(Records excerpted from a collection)
- - - - -

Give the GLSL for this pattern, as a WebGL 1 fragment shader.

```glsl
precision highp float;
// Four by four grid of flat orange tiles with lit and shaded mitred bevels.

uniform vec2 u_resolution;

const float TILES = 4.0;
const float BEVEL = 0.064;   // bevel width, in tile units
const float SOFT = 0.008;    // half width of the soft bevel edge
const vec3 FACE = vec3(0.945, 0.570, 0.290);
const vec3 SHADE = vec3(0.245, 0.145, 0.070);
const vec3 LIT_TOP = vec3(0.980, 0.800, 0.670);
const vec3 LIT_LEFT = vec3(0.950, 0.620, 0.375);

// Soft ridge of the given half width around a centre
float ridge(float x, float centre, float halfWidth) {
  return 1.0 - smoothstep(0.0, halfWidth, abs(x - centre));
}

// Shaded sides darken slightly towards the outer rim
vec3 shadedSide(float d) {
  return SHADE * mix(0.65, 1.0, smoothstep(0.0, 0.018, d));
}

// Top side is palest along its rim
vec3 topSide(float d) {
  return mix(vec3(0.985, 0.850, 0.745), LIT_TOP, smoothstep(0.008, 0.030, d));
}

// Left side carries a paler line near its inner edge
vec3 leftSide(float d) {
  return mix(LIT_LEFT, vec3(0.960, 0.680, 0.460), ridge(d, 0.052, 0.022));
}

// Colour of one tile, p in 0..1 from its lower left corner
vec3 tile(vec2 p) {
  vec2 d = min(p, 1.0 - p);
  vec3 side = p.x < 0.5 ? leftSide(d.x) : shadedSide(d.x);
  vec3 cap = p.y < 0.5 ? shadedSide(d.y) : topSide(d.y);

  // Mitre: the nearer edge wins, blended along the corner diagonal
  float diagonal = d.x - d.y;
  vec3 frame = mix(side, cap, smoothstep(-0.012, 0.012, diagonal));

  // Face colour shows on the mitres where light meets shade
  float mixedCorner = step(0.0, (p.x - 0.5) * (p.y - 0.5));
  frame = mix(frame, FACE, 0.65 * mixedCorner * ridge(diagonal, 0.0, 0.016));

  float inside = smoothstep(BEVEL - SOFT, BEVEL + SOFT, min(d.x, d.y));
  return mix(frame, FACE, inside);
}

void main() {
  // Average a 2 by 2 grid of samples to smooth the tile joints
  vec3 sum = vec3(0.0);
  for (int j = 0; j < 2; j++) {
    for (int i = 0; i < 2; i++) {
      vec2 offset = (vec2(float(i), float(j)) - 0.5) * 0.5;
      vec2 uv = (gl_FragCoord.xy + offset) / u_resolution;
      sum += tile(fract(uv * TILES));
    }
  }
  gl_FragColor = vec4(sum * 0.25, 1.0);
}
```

- - - - -

What to work on:
Say how many lines in the entries contain the string "smoothstep", and say nothing else.

Expected answer:
5